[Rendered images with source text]
- - -

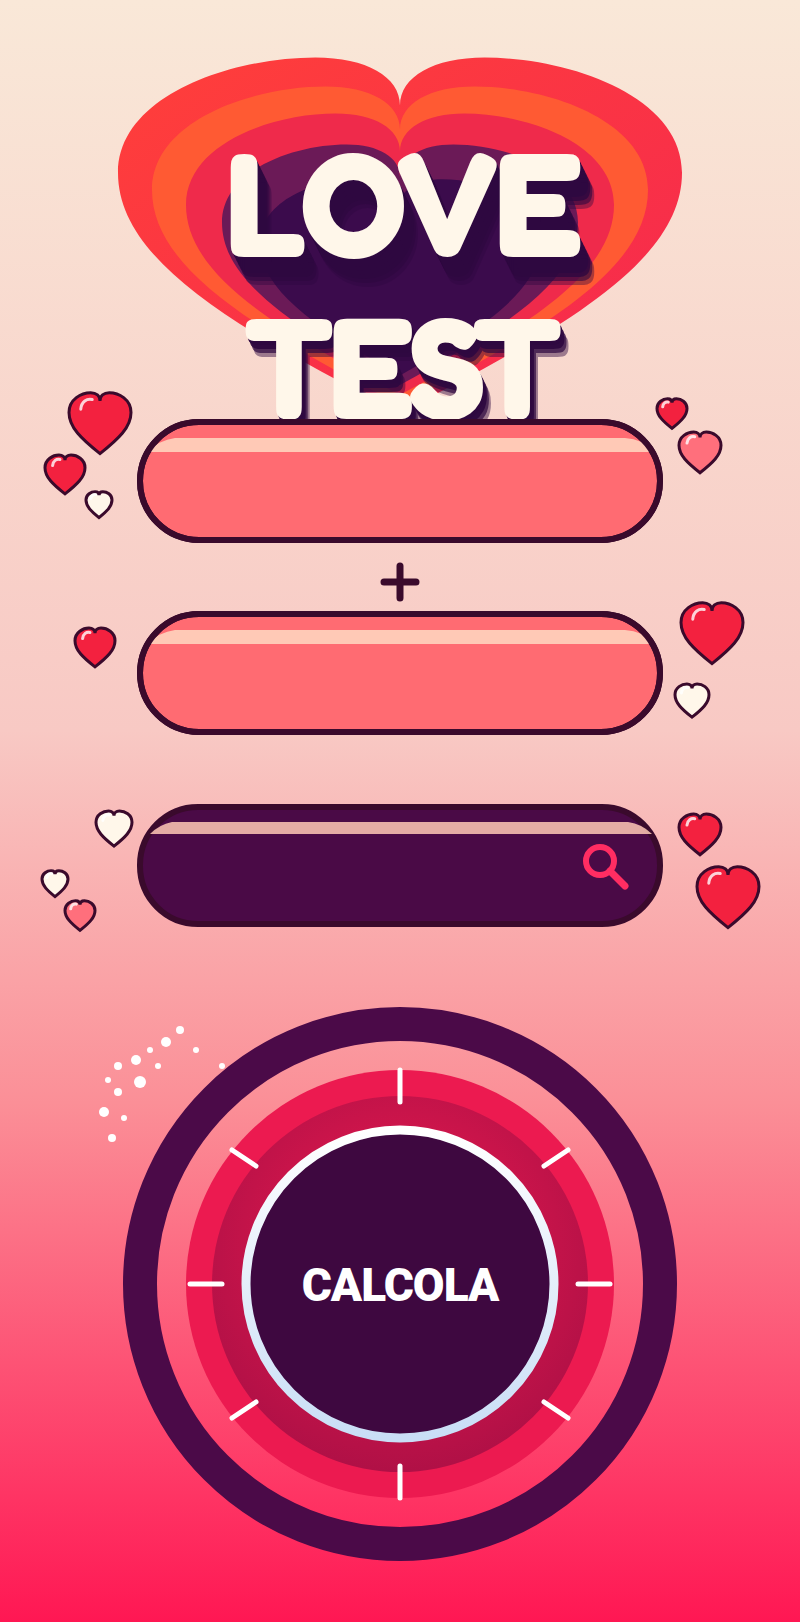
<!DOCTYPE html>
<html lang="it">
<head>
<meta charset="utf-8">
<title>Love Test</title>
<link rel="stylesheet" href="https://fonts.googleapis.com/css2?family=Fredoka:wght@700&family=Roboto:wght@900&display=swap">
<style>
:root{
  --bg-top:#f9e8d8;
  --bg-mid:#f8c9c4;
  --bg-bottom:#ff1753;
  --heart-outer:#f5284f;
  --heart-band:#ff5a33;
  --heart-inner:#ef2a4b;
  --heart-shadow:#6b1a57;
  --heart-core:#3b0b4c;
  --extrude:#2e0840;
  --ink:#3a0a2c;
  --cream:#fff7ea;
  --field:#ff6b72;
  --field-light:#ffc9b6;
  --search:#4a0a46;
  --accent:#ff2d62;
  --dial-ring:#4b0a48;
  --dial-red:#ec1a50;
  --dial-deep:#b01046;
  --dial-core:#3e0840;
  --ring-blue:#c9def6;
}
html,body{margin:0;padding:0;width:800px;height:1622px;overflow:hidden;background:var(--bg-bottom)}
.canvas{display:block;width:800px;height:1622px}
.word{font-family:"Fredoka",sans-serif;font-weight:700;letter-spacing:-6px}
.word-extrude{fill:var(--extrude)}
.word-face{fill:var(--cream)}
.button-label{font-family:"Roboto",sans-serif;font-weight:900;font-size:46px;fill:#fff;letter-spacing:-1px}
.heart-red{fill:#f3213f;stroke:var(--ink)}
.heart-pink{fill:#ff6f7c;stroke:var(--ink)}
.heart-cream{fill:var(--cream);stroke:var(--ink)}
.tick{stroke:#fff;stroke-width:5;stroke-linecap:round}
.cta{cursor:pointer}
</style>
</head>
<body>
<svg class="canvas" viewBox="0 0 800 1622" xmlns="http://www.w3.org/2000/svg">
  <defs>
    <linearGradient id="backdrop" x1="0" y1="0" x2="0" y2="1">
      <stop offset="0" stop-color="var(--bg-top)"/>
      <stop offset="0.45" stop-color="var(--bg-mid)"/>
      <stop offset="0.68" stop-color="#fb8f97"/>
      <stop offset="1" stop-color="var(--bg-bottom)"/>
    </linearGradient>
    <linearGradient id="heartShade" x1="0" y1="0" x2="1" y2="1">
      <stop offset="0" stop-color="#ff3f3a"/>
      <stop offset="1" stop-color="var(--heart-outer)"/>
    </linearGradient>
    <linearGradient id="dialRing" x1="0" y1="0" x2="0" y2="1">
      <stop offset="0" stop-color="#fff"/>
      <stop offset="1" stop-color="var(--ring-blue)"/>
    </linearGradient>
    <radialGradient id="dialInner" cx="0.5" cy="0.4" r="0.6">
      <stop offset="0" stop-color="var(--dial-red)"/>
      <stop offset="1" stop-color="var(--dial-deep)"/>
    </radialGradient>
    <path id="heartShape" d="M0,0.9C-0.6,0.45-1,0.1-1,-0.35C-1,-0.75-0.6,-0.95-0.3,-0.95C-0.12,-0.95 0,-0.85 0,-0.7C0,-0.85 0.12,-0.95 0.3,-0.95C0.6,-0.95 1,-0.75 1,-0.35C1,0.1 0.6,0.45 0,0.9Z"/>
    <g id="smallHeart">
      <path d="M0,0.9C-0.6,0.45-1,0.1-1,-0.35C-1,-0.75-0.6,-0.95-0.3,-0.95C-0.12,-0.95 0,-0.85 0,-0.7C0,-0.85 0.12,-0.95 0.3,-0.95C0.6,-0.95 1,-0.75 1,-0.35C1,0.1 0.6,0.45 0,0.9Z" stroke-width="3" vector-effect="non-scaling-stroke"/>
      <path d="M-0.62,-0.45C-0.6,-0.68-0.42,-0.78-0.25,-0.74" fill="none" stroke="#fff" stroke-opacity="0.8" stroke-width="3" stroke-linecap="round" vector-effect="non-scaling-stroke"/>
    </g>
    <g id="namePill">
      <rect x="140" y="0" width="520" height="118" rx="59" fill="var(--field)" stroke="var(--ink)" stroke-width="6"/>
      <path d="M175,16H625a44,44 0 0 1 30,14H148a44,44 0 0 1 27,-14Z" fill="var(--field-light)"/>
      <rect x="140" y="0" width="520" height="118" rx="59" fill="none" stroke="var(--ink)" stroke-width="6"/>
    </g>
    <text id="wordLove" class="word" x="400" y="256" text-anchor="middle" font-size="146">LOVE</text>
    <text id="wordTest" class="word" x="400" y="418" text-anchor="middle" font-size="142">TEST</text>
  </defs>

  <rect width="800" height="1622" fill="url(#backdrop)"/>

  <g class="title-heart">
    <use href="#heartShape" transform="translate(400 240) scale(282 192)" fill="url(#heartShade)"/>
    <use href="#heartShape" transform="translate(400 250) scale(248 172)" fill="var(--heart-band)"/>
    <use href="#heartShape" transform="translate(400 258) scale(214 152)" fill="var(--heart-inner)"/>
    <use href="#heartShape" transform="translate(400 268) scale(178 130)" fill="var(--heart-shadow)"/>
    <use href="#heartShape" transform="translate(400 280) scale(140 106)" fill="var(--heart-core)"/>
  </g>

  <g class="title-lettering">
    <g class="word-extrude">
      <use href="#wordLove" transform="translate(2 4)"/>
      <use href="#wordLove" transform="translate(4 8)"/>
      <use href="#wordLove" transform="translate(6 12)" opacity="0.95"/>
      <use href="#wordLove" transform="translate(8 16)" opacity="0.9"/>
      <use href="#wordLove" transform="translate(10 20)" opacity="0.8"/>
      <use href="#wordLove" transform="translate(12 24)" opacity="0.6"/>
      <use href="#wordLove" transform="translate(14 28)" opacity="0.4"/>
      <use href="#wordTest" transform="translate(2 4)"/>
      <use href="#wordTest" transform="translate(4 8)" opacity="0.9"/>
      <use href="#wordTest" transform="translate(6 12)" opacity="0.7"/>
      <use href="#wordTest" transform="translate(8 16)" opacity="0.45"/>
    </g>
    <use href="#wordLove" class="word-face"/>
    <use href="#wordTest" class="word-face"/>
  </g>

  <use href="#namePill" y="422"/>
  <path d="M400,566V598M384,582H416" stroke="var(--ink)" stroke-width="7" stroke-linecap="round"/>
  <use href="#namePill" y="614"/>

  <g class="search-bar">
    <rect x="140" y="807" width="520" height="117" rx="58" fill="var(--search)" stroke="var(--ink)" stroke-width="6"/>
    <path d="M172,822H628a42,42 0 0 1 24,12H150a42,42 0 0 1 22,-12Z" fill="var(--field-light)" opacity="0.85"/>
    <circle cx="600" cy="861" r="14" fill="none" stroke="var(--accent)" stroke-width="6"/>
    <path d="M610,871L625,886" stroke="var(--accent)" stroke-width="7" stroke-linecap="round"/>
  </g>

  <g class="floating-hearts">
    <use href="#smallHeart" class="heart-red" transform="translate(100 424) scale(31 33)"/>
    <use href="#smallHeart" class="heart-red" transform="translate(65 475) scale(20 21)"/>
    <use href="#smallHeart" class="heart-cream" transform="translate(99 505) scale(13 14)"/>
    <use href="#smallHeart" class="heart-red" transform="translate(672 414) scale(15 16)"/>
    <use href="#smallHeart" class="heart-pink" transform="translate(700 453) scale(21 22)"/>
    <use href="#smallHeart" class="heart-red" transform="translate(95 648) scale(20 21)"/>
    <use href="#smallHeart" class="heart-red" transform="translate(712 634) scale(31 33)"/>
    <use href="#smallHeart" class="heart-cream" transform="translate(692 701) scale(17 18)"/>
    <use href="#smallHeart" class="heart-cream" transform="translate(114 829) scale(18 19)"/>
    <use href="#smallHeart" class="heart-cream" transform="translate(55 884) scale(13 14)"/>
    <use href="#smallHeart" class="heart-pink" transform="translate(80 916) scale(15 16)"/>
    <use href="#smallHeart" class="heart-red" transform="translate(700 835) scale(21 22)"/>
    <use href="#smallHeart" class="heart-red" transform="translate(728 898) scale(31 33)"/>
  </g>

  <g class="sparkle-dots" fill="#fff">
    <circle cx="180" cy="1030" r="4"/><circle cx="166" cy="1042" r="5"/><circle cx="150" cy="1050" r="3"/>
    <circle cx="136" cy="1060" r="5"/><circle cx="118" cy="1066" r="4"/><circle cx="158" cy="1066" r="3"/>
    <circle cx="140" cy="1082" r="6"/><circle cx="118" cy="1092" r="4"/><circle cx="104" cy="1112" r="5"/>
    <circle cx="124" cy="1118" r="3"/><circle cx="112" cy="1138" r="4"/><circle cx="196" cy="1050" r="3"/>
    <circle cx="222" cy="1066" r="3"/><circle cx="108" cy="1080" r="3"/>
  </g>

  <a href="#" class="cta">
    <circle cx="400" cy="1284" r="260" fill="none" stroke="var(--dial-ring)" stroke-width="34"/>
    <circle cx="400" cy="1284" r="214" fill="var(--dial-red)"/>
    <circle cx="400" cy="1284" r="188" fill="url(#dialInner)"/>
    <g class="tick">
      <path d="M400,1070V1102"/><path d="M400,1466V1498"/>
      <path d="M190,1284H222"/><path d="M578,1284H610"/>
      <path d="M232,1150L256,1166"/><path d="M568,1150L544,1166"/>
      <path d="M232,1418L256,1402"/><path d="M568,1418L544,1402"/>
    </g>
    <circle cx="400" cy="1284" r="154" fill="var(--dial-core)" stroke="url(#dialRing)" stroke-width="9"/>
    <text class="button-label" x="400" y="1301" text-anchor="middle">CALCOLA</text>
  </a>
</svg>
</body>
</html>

- - -

_WHAT THE EXERCISE ASKS_
Find every line in the records that contains the word "cream"; copy those lines.

_YOUR RESPONSE_
  --cream:#fff7ea;
.word-face{fill:var(--cream)}
.heart-cream{fill:var(--cream);stroke:var(--ink)}
    <use href="#smallHeart" class="heart-cream" transform="translate(99 505) scale(13 14)"/>
    <use href="#smallHeart" class="heart-cream" transform="translate(692 701) scale(17 18)"/>
    <use href="#smallHeart" class="heart-cream" transform="translate(114 829) scale(18 19)"/>
    <use href="#smallHeart" class="heart-cream" transform="translate(55 884) scale(13 14)"/>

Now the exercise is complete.